They have ears, but they hear not.
I recently had a conversation with my mother that went something like this:
Me: Mike and I are going to a movie this weekend.
Mom: What? You’re moving?
Me: No, we’re going to a MOVIE.
Mom: Oh, what are you going to see?
Me: Saturn Rising.
Mom: What? She turns what?
Me: Never mind.
About two percent of adults aged 45 to 54 have disabling hearing loss. The rate increases to 8.5 percent for adults aged 55 to 64. Nearly 25 percent of those aged 65 to 74 and 50 percent of those who are 75 and older have disabling hearing loss.
At ninety-two years old, Mom can barely understand normal conversations, unless we speak slow, clear, and loud. If she has the television on when I go down to her house, the volume is set at eardrum exploding level. She knows she’s lost a good portion of her hearing, yet she refuses to entertain the idea of hearing aids.
“I don’t want to spend the money. I’ll probably die before I see any return on investment,” she says. Spoken like a product of the Great Depression.
So I deal with having to repeat almost everything I say.
Sometimes I wonder if my mother stubbornly refuses to get hearing aids because of her unspoken jealousy over my ability to still be fully functional. I go where I want, when I want. I can hear, see, drive, and read. All the things she used to enjoy, and no longer can.
I interact with the elderly in my day job as a bank manager. There’s a pattern of behavior I’ve observed. Most older adults who have experienced loss of some function are downright cranky. They demand, complain, and they’re impatient. The financial world is changing, and they hate it. My staff and I receive the brunt of their frustration.
Why do our otherwise honorable, respected matriarchs and patriarchs become like spoiled children when faced with reality of diminished capabilities? After ninety-two years, it seems reasonable to say, “Have just a shred of dignified grace and compassion on those around you who have to endure your selfish, demanding foolishness!”
Caregivers see this behavior up close and personal.
The Sufficiency of Christ
We have a choice to allow ourselves to become frustrated, or to show grace to our elderly loved ones. I’m reminded of the words from Ephesians 4:1-2. I, therefore, the prisoner of the Lord, beseech you to walk worthy of the calling with which you were called, with all lowliness and gentleness, with longsuffering, bearing with one another in love.
How does a follower of Christ live this in the moment? When I acknowledge my irritation, and surrender it to Christ, I’m able to show grace and humility. I can see my mother as a person, not an irritant. I see her own grief at the loss of function. In my heart, I’m able to show her grace and humility by surrendering to the Spirit by whom we live.

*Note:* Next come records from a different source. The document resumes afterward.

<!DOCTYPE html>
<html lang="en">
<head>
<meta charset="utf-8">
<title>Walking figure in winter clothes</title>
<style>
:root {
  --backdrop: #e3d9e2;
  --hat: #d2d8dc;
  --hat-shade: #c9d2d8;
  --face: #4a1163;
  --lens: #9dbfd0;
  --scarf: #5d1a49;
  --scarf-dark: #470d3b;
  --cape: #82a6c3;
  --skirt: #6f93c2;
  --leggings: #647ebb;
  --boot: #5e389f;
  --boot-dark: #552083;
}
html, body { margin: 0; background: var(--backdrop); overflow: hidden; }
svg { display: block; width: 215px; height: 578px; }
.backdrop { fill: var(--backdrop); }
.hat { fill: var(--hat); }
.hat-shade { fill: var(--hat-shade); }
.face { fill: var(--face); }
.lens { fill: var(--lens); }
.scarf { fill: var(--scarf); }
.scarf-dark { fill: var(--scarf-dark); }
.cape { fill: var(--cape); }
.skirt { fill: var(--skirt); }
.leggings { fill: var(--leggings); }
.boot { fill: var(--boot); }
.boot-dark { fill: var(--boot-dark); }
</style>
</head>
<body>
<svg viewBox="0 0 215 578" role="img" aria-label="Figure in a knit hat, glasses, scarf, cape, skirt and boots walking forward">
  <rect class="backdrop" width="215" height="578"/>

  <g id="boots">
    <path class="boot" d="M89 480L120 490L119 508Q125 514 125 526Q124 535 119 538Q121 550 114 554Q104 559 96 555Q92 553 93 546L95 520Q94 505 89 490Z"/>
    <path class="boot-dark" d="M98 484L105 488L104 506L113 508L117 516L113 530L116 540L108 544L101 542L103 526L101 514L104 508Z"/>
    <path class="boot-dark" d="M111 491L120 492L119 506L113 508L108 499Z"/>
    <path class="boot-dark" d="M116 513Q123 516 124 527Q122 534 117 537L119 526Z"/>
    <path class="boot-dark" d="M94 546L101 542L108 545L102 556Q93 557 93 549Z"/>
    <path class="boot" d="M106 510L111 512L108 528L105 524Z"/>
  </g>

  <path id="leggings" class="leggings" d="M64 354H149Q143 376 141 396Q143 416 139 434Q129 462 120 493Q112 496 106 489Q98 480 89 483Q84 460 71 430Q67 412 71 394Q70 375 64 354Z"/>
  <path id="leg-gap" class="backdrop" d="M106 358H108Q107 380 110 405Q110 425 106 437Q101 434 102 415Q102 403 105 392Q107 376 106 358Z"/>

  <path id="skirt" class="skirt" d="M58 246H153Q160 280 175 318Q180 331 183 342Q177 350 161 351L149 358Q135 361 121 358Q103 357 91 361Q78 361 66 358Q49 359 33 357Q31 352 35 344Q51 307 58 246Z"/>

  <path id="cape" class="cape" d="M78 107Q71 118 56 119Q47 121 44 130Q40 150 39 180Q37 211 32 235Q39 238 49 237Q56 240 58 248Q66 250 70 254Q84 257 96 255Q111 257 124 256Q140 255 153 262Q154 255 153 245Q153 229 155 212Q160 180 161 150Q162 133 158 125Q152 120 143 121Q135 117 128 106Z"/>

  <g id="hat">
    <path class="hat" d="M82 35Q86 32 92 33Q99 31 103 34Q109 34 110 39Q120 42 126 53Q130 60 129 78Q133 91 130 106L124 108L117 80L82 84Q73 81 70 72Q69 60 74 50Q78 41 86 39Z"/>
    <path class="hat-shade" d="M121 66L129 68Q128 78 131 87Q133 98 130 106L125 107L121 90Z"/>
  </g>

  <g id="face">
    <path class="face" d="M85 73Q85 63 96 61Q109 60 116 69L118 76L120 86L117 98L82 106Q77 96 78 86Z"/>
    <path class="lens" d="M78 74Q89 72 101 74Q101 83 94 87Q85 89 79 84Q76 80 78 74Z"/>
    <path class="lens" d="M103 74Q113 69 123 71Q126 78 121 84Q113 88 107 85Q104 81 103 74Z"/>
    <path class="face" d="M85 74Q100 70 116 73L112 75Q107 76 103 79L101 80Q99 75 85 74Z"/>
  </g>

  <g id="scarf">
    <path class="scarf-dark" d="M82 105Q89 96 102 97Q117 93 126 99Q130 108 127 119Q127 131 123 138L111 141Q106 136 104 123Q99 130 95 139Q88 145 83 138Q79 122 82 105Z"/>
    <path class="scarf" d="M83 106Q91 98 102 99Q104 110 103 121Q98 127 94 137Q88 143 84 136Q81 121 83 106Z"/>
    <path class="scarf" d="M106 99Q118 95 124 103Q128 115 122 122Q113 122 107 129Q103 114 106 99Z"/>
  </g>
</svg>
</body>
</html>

On a practical level, I have to remember to speak up, and to make sure I look directly at my mother when I talk.
When a person loses their hearing, especially an older adult, they can easily withdraw. Conversations are frustrating to follow, and when several people talk at once, the sounds are indiscernible. Children are especially hard to hear because their voices are still immature.
Dr. Frank Lin, an otolaryngologist and epidemiologist at Johns Hopkins School of Medicine, describes hearing loss, and trying to track conversation as “cognitive load.” Cognitive overload is the way it feels. Essentially, the brain is so preoccupied with translating the sounds into words that it seems to have no processing power left to search through the storerooms of memory for a response.
 NIH – National Institute of Health, US Department of Health and Human Services.
 Katherine Bouton. Katherine Bouton is the author of the new book, “Shouting Won’t Help: Why I — and 50 Million Other Americans — Can’t Hear You,” from which her essay is adapted. New York Times, February 11, 2013.
TO BE CONTINUED NEXT WEEK…